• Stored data
----------------------------------------

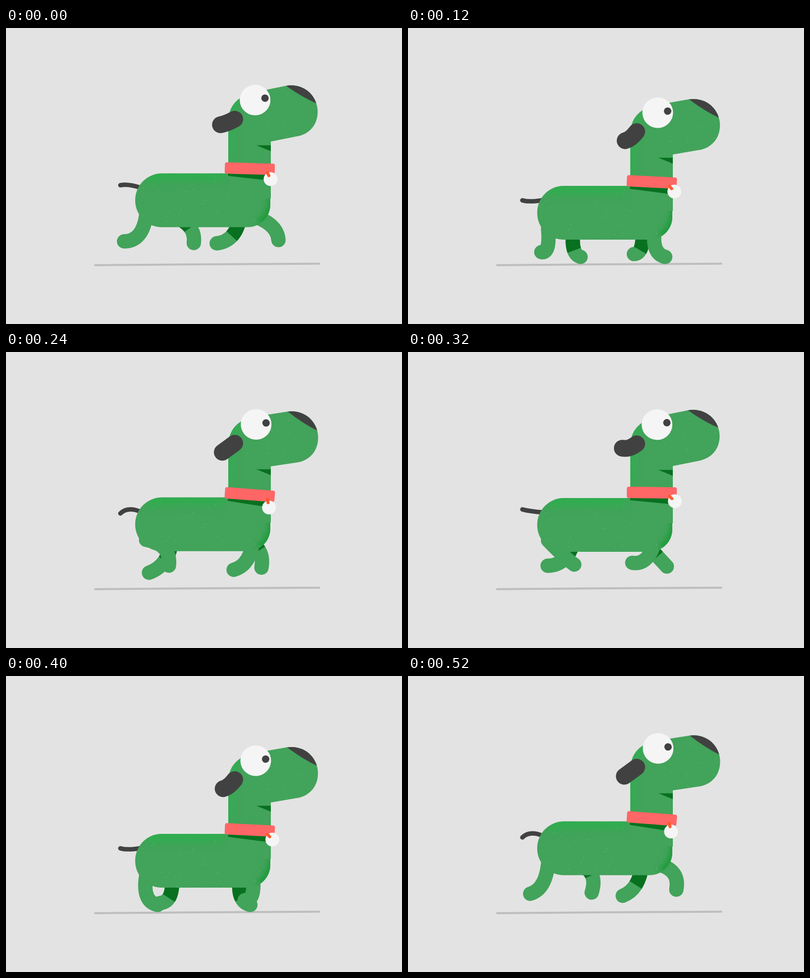
Write an HTML page with a canvas that moves like this. It is 800 px wide and 600 px high and loops after 560 ms.

```html
<!DOCTYPE html>
<html>
<head>
<meta charset="utf-8">
<title>Trotting dog</title>
<style>
html, body { margin: 0; height: 100%; overflow: hidden; background: #e3e3e3; }
canvas { display: block; }
</style>
</head>
<body>
<canvas id="stage" width="800" height="600"></canvas>
<script>
const ctx = document.getElementById('stage').getContext('2d');
const STRIDE = 560, STEP = 40, BEAT = STRIDE / 2;
const GREEN = '#42a35a', SHADE = '#07711f', COAL = '#414141', WHITE = '#f5f5f5';
const RAD = Math.PI / 180;
const cosDeg = a => Math.cos(a * RAD);

const BODY = new Path2D();
BODY.roundRect(261, 294, 273, 109, [54, 0, 46, 54]);
const NECK = new Path2D('M449 345 V190 Q449 152 482 136 L535 160 V345 Z');
const MUZZLE = new Path2D('M480 138 L527 125 L565 118 C604 111 630 140 630 170 C630 200 610 216 590 220 L535 230 L480 240 Z');
const NOSE = new Path2D('M566 117 Q600 142 629 155 L650 100 Z');

// Each foot swings around footX; diagonal legs share a phase in degrees.
const LEGS = [
  { hip: 335, footX: 330, lower: 6, phase: 0, far: true },
  { hip: 473, footX: 475, lower: 4, phase: 180, far: true },
  { hip: 283, footX: 288, lower: 0, phase: 180 },
  { hip: 499, footX: 501, lower: 0, phase: 0 }
];

// Rises from 0 to 1 and back once per beat, highest at the time "peak".
function pulse(t, peak, sharpness) {
  return ((1 + Math.cos(2 * Math.PI * (t - peak) / BEAT)) / 2) ** sharpness;
}

function fill(path, color) {
  ctx.fillStyle = color;
  ctx.fill(path);
}

function disc(x, y, r, color) {
  const p = new Path2D();
  p.arc(x, y, r, 0, 7);
  fill(p, color);
}

function stroke(d, color, width, cap = 'round') {
  ctx.strokeStyle = color;
  ctx.lineWidth = width;
  ctx.lineCap = cap;
  ctx.lineJoin = 'round';
  ctx.stroke(new Path2D(d));
}

function glow(clip, d, color, width, blur) {
  ctx.save();
  ctx.clip(clip);
  ctx.filter = `blur(${blur}px)`;
  stroke(d, color, width);
  ctx.restore();
}

function turned(x, y, degrees, draw) {
  ctx.save();
  ctx.translate(x, y);
  ctx.rotate(degrees * RAD);
  draw();
  ctx.restore();
}

// Faint paper grain on the coat.
function specks(clip, x, y, w, h, count) {
  ctx.save();
  ctx.clip(clip);
  let seed = 7;
  const rnd = () => (seed = seed * 16807 % 2147483647) / 2147483647;
  for (let i = 0; i < count; i++) {
    disc(x + rnd() * w, y + rnd() * h, 0.5 + rnd() * 0.7, 'rgba(160,215,165,.25)');
  }
  ctx.restore();
}

// The thigh swings from the hip and the foot follows its own loop down to the ground.
function leg({ hip, footX, lower, phase, far }, t, drop) {
  const a = 360 * t / STRIDE + phase;
  const thigh = (17 + 43 * cosDeg(a + 22) + 20 * cosDeg(2 * (a + 22))) * RAD;
  const hipY = 380 + drop;
  const kneeX = hip + 52 * Math.sin(thigh), kneeY = hipY + 52 * Math.cos(thigh);
  const x = footX + 50 * cosDeg(a - 9);
  const y = 434 + lower + drop + 7 * cosDeg(a - 101) + 7 * cosDeg(2 * a - 239);
  const d = `M${hip} ${hipY} Q${kneeX} ${kneeY} ${x} ${Math.min(y, 464)}`;
  stroke(d, GREEN, 29);
  if (!far) return;
  ctx.setLineDash([45, 999]);
  stroke(d, SHADE, 29, 'butt');
  ctx.setLineDash([]);
}

function tail(t) {
  const bendY = 312 + 16 * pulse(t, 105, 1), tipY = 317 + 23 * pulse(t, 185, 2.2);
  stroke(`M272 323 Q246 ${bendY} 231 ${tipY}`, COAL, 9);
}

function head() {
  ctx.translate(-490, -190);
  fill(MUZZLE, GREEN);
  specks(MUZZLE, 480, 120, 150, 110, 50);
  ctx.save();
  ctx.clip(MUZZLE);
  fill(NOSE, COAL);
  ctx.restore();
  disc(504, 145.5, 31, WHITE);
  disc(524, 142, 7.5, COAL);
}

function ear(t) {
  const x = 433 + 13 * pulse(t, 175, 2), y = 193 + 17 * pulse(t, 180, 1.2);
  const sag = 9 * pulse(t, 75, 1.5);
  stroke(`M462 184 Q${(462 + x) / 2} ${(184 + y) / 2 + sag} ${x} ${y}`, COAL, 34);
}

function collar() {
  fill(new Path2D('M-43.5 0 H42 V23 L30 22 L-43.5 16 Z'), SHADE);
  const band = new Path2D();
  band.roundRect(-50.5, -11.5, 101, 23, 4);
  fill(band, '#ff6666');
}

function collarAndTag(t) {
  const tilt = 0.8 + 5.8 * pulse(t, 190, 1.5);
  const y = 281.8 + 1.5 * tilt;
  turned(492.5, y, tilt, collar);

  const tagX = 531 + 10 * pulse(t, 75, 1.3), tagY = 300 + 19 * pulse(t, 200, 1.3);
  const ringY = y + 7 + tilt * 0.6;
  const lean = Math.atan2(tagY - ringY, tagX - 528);
  disc(tagX, tagY, 14, WHITE);
  stroke(`M528 ${ringY} l${7 * Math.cos(lean)} ${7 * Math.sin(lean)}`, '#ff5a2b', 6);
}

function draw(t) {
  const drop = 0.8 + 25.2 * pulse(t, 120, 3.2);
  const nod = -1.2 + 8 * pulse(t, 185, 2.5);

  ctx.fillStyle = '#e3e3e3';
  ctx.fillRect(0, 0, 800, 600);
  stroke('M180 480.7 L400 479 L633 477.7', '#bdbdbd', 4);
  for (const l of LEGS) leg(l, t, drop);

  ctx.save();
  ctx.translate(0, drop);
  tail(t);
  fill(BODY, GREEN);
  glow(BODY, 'M292 304 Q305 298 325 298 H435', '#2ab04b', 18, 9);
  glow(BODY, 'M537 315 V350 Q535 375 515 392', '#159a35', 12, 6);
  specks(BODY, 261, 294, 273, 109, 90);

  fill(NECK, GREEN);
  glow(NECK, 'M452 262 V190 Q453 160 472 145', '#30ae50', 14, 8);
  fill(new Path2D('M506 237 H535 V249 Z'), SHADE);
  turned(490, 190, nod, head);
  ear(t);
  collarAndTag(t);
  ctx.restore();
}

function tick() {
  const t = performance.now() % STRIDE;
  draw(Math.floor(t / STEP) * STEP);
  requestAnimationFrame(tick);
}
tick();
</script>
</body>
</html>
```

----------------------------------------

• Problem statement
Set down each entry again exactly as written. Pictures stay out.

• Result
Write an HTML page with a canvas that moves like this. It is 800 px wide and 600 px high and loops after 560 ms.

```html
<!DOCTYPE html>
<html>
<head>
<meta charset="utf-8">
<title>Trotting dog</title>
<style>
html, body { margin: 0; height: 100%; overflow: hidden; background: #e3e3e3; }
canvas { display: block; }
</style>
</head>
<body>
<canvas id="stage" width="800" height="600"></canvas>
<script>
const ctx = document.getElementById('stage').getContext('2d');
const STRIDE = 560, STEP = 40, BEAT = STRIDE / 2;
const GREEN = '#42a35a', SHADE = '#07711f', COAL = '#414141', WHITE = '#f5f5f5';
const RAD = Math.PI / 180;
const cosDeg = a => Math.cos(a * RAD);

const BODY = new Path2D();
BODY.roundRect(261, 294, 273, 109, [54, 0, 46, 54]);
const NECK = new Path2D('M449 345 V190 Q449 152 482 136 L535 160 V345 Z');
const MUZZLE = new Path2D('M480 138 L527 125 L565 118 C604 111 630 140 630 170 C630 200 610 216 590 220 L535 230 L480 240 Z');
const NOSE = new Path2D('M566 117 Q600 142 629 155 L650 100 Z');

// Each foot swings around footX; diagonal legs share a phase in degrees.
const LEGS = [
  { hip: 335, footX: 330, lower: 6, phase: 0, far: true },
  { hip: 473, footX: 475, lower: 4, phase: 180, far: true },
  { hip: 283, footX: 288, lower: 0, phase: 180 },
  { hip: 499, footX: 501, lower: 0, phase: 0 }
];

// Rises from 0 to 1 and back once per beat, highest at the time "peak".
function pulse(t, peak, sharpness) {
  return ((1 + Math.cos(2 * Math.PI * (t - peak) / BEAT)) / 2) ** sharpness;
}

function fill(path, color) {
  ctx.fillStyle = color;
  ctx.fill(path);
}

function disc(x, y, r, color) {
  const p = new Path2D();
  p.arc(x, y, r, 0, 7);
  fill(p, color);
}

function stroke(d, color, width, cap = 'round') {
  ctx.strokeStyle = color;
  ctx.lineWidth = width;
  ctx.lineCap = cap;
  ctx.lineJoin = 'round';
  ctx.stroke(new Path2D(d));
}

function glow(clip, d, color, width, blur) {
  ctx.save();
  ctx.clip(clip);
  ctx.filter = `blur(${blur}px)`;
  stroke(d, color, width);
  ctx.restore();
}

function turned(x, y, degrees, draw) {
  ctx.save();
  ctx.translate(x, y);
  ctx.rotate(degrees * RAD);
  draw();
  ctx.restore();
}

// Faint paper grain on the coat.
function specks(clip, x, y, w, h, count) {
  ctx.save();
  ctx.clip(clip);
  let seed = 7;
  const rnd = () => (seed = seed * 16807 % 2147483647) / 2147483647;
  for (let i = 0; i < count; i++) {
    disc(x + rnd() * w, y + rnd() * h, 0.5 + rnd() * 0.7, 'rgba(160,215,165,.25)');
  }
  ctx.restore();
}

// The thigh swings from the hip and the foot follows its own loop down to the ground.
function leg({ hip, footX, lower, phase, far }, t, drop) {
  const a = 360 * t / STRIDE + phase;
  const thigh = (17 + 43 * cosDeg(a + 22) + 20 * cosDeg(2 * (a + 22))) * RAD;
  const hipY = 380 + drop;
  const kneeX = hip + 52 * Math.sin(thigh), kneeY = hipY + 52 * Math.cos(thigh);
  const x = footX + 50 * cosDeg(a - 9);
  const y = 434 + lower + drop + 7 * cosDeg(a - 101) + 7 * cosDeg(2 * a - 239);
  const d = `M${hip} ${hipY} Q${kneeX} ${kneeY} ${x} ${Math.min(y, 464)}`;
  stroke(d, GREEN, 29);
  if (!far) return;
  ctx.setLineDash([45, 999]);
  stroke(d, SHADE, 29, 'butt');
  ctx.setLineDash([]);
}

function tail(t) {
  const bendY = 312 + 16 * pulse(t, 105, 1), tipY = 317 + 23 * pulse(t, 185, 2.2);
  stroke(`M272 323 Q246 ${bendY} 231 ${tipY}`, COAL, 9);
}

function head() {
  ctx.translate(-490, -190);
  fill(MUZZLE, GREEN);
  specks(MUZZLE, 480, 120, 150, 110, 50);
  ctx.save();
  ctx.clip(MUZZLE);
  fill(NOSE, COAL);
  ctx.restore();
  disc(504, 145.5, 31, WHITE);
  disc(524, 142, 7.5, COAL);
}

function ear(t) {
  const x = 433 + 13 * pulse(t, 175, 2), y = 193 + 17 * pulse(t, 180, 1.2);
  const sag = 9 * pulse(t, 75, 1.5);
  stroke(`M462 184 Q${(462 + x) / 2} ${(184 + y) / 2 + sag} ${x} ${y}`, COAL, 34);
}

function collar() {
  fill(new Path2D('M-43.5 0 H42 V23 L30 22 L-43.5 16 Z'), SHADE);
  const band = new Path2D();
  band.roundRect(-50.5, -11.5, 101, 23, 4);
  fill(band, '#ff6666');
}

function collarAndTag(t) {
  const tilt = 0.8 + 5.8 * pulse(t, 190, 1.5);
  const y = 281.8 + 1.5 * tilt;
  turned(492.5, y, tilt, collar);

  const tagX = 531 + 10 * pulse(t, 75, 1.3), tagY = 300 + 19 * pulse(t, 200, 1.3);
  const ringY = y + 7 + tilt * 0.6;
  const lean = Math.atan2(tagY - ringY, tagX - 528);
  disc(tagX, tagY, 14, WHITE);
  stroke(`M528 ${ringY} l${7 * Math.cos(lean)} ${7 * Math.sin(lean)}`, '#ff5a2b', 6);
}

function draw(t) {
  const drop = 0.8 + 25.2 * pulse(t, 120, 3.2);
  const nod = -1.2 + 8 * pulse(t, 185, 2.5);

  ctx.fillStyle = '#e3e3e3';
  ctx.fillRect(0, 0, 800, 600);
  stroke('M180 480.7 L400 479 L633 477.7', '#bdbdbd', 4);
  for (const l of LEGS) leg(l, t, drop);

  ctx.save();
  ctx.translate(0, drop);
  tail(t);
  fill(BODY, GREEN);
  glow(BODY, 'M292 304 Q305 298 325 298 H435', '#2ab04b', 18, 9);
  glow(BODY, 'M537 315 V350 Q535 375 515 392', '#159a35', 12, 6);
  specks(BODY, 261, 294, 273, 109, 90);

  fill(NECK, GREEN);
  glow(NECK, 'M452 262 V190 Q453 160 472 145', '#30ae50', 14, 8);
  fill(new Path2D('M506 237 H535 V249 Z'), SHADE);
  turned(490, 190, nod, head);
  ear(t);
  collarAndTag(t);
  ctx.restore();
}

function tick() {
  const t = performance.now() % STRIDE;
  draw(Math.floor(t / STEP) * STEP);
  requestAnimationFrame(tick);
}
tick();
</script>
</body>
</html>
```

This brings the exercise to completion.